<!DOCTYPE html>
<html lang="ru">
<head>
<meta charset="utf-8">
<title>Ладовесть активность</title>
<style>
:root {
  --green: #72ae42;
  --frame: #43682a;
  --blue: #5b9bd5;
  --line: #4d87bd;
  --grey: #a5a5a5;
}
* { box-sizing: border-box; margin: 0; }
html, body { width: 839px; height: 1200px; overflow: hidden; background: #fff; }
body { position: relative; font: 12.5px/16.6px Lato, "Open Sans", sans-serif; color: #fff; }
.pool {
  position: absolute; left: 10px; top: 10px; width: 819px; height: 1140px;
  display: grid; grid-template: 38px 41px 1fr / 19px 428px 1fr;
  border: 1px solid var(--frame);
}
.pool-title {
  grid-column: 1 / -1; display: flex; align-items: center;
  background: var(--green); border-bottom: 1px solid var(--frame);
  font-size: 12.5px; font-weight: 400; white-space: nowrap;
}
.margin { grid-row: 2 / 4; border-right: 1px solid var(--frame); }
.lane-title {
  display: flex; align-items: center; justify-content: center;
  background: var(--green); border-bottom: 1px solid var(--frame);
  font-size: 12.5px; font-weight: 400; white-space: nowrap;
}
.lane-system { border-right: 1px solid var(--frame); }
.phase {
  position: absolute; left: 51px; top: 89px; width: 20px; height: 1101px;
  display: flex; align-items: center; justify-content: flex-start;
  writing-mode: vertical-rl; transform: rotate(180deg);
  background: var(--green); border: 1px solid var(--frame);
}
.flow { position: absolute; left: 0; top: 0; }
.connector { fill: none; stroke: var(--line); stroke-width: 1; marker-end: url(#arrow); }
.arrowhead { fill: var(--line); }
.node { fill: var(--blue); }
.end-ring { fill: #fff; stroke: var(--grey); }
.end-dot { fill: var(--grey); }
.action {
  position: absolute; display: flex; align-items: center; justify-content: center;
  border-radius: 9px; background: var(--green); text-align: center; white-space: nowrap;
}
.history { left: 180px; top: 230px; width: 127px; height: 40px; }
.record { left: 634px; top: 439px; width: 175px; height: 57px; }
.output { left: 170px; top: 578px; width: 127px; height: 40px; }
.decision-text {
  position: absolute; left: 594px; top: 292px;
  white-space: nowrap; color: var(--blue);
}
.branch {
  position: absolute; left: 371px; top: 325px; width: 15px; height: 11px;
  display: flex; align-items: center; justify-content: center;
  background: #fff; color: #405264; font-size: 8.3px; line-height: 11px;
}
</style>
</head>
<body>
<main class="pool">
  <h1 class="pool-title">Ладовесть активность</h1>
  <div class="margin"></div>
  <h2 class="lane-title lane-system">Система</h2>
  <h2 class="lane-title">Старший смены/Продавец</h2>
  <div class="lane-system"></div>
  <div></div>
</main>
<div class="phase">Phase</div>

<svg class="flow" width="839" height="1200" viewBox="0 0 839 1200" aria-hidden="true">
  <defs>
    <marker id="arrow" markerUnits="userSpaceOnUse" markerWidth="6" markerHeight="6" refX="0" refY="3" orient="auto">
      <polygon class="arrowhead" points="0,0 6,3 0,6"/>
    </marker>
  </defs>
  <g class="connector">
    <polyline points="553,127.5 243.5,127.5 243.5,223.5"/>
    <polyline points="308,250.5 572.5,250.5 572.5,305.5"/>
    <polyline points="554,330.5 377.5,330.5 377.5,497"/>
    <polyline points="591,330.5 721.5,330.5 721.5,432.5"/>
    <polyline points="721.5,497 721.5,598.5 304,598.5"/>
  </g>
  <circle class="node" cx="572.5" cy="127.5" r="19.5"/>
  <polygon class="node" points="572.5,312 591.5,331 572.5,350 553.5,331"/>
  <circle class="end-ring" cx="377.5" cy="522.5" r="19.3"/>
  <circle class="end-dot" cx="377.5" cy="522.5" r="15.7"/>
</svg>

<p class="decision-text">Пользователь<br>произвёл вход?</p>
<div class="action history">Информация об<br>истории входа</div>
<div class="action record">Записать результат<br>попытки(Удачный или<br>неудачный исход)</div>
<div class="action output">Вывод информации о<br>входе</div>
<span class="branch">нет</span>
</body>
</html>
|---|
■ Problem to solve
All of the records above need to be printed again exactly as they appear.

■ Solution to this exercise
<!DOCTYPE html>
<html lang="ru">
<head>
<meta charset="utf-8">
<title>Ладовесть активность</title>
<style>
:root {
  --green: #72ae42;
  --frame: #43682a;
  --blue: #5b9bd5;
  --line: #4d87bd;
  --grey: #a5a5a5;
}
* { box-sizing: border-box; margin: 0; }
html, body { width: 839px; height: 1200px; overflow: hidden; background: #fff; }
body { position: relative; font: 12.5px/16.6px Lato, "Open Sans", sans-serif; color: #fff; }
.pool {
  position: absolute; left: 10px; top: 10px; width: 819px; height: 1140px;
  display: grid; grid-template: 38px 41px 1fr / 19px 428px 1fr;
  border: 1px solid var(--frame);
}
.pool-title {
  grid-column: 1 / -1; display: flex; align-items: center;
  background: var(--green); border-bottom: 1px solid var(--frame);
  font-size: 12.5px; font-weight: 400; white-space: nowrap;
}
.margin { grid-row: 2 / 4; border-right: 1px solid var(--frame); }
.lane-title {
  display: flex; align-items: center; justify-content: center;
  background: var(--green); border-bottom: 1px solid var(--frame);
  font-size: 12.5px; font-weight: 400; white-space: nowrap;
}
.lane-system { border-right: 1px solid var(--frame); }
.phase {
  position: absolute; left: 51px; top: 89px; width: 20px; height: 1101px;
  display: flex; align-items: center; justify-content: flex-start;
  writing-mode: vertical-rl; transform: rotate(180deg);
  background: var(--green); border: 1px solid var(--frame);
}
.flow { position: absolute; left: 0; top: 0; }
.connector { fill: none; stroke: var(--line); stroke-width: 1; marker-end: url(#arrow); }
.arrowhead { fill: var(--line); }
.node { fill: var(--blue); }
.end-ring { fill: #fff; stroke: var(--grey); }
.end-dot { fill: var(--grey); }
.action {
  position: absolute; display: flex; align-items: center; justify-content: center;
  border-radius: 9px; background: var(--green); text-align: center; white-space: nowrap;
}
.history { left: 180px; top: 230px; width: 127px; height: 40px; }
.record { left: 634px; top: 439px; width: 175px; height: 57px; }
.output { left: 170px; top: 578px; width: 127px; height: 40px; }
.decision-text {
  position: absolute; left: 594px; top: 292px;
  white-space: nowrap; color: var(--blue);
}
.branch {
  position: absolute; left: 371px; top: 325px; width: 15px; height: 11px;
  display: flex; align-items: center; justify-content: center;
  background: #fff; color: #405264; font-size: 8.3px; line-height: 11px;
}
</style>
</head>
<body>
<main class="pool">
  <h1 class="pool-title">Ладовесть активность</h1>
  <div class="margin"></div>
  <h2 class="lane-title lane-system">Система</h2>
  <h2 class="lane-title">Старший смены/Продавец</h2>
  <div class="lane-system"></div>
  <div></div>
</main>
<div class="phase">Phase</div>

<svg class="flow" width="839" height="1200" viewBox="0 0 839 1200" aria-hidden="true">
  <defs>
    <marker id="arrow" markerUnits="userSpaceOnUse" markerWidth="6" markerHeight="6" refX="0" refY="3" orient="auto">
      <polygon class="arrowhead" points="0,0 6,3 0,6"/>
    </marker>
  </defs>
  <g class="connector">
    <polyline points="553,127.5 243.5,127.5 243.5,223.5"/>
    <polyline points="308,250.5 572.5,250.5 572.5,305.5"/>
    <polyline points="554,330.5 377.5,330.5 377.5,497"/>
    <polyline points="591,330.5 721.5,330.5 721.5,432.5"/>
    <polyline points="721.5,497 721.5,598.5 304,598.5"/>
  </g>
  <circle class="node" cx="572.5" cy="127.5" r="19.5"/>
  <polygon class="node" points="572.5,312 591.5,331 572.5,350 553.5,331"/>
  <circle class="end-ring" cx="377.5" cy="522.5" r="19.3"/>
  <circle class="end-dot" cx="377.5" cy="522.5" r="15.7"/>
</svg>

<p class="decision-text">Пользователь<br>произвёл вход?</p>
<div class="action history">Информация об<br>истории входа</div>
<div class="action record">Записать результат<br>попытки(Удачный или<br>неудачный исход)</div>
<div class="action output">Вывод информации о<br>входе</div>
<span class="branch">нет</span>
</body>
</html>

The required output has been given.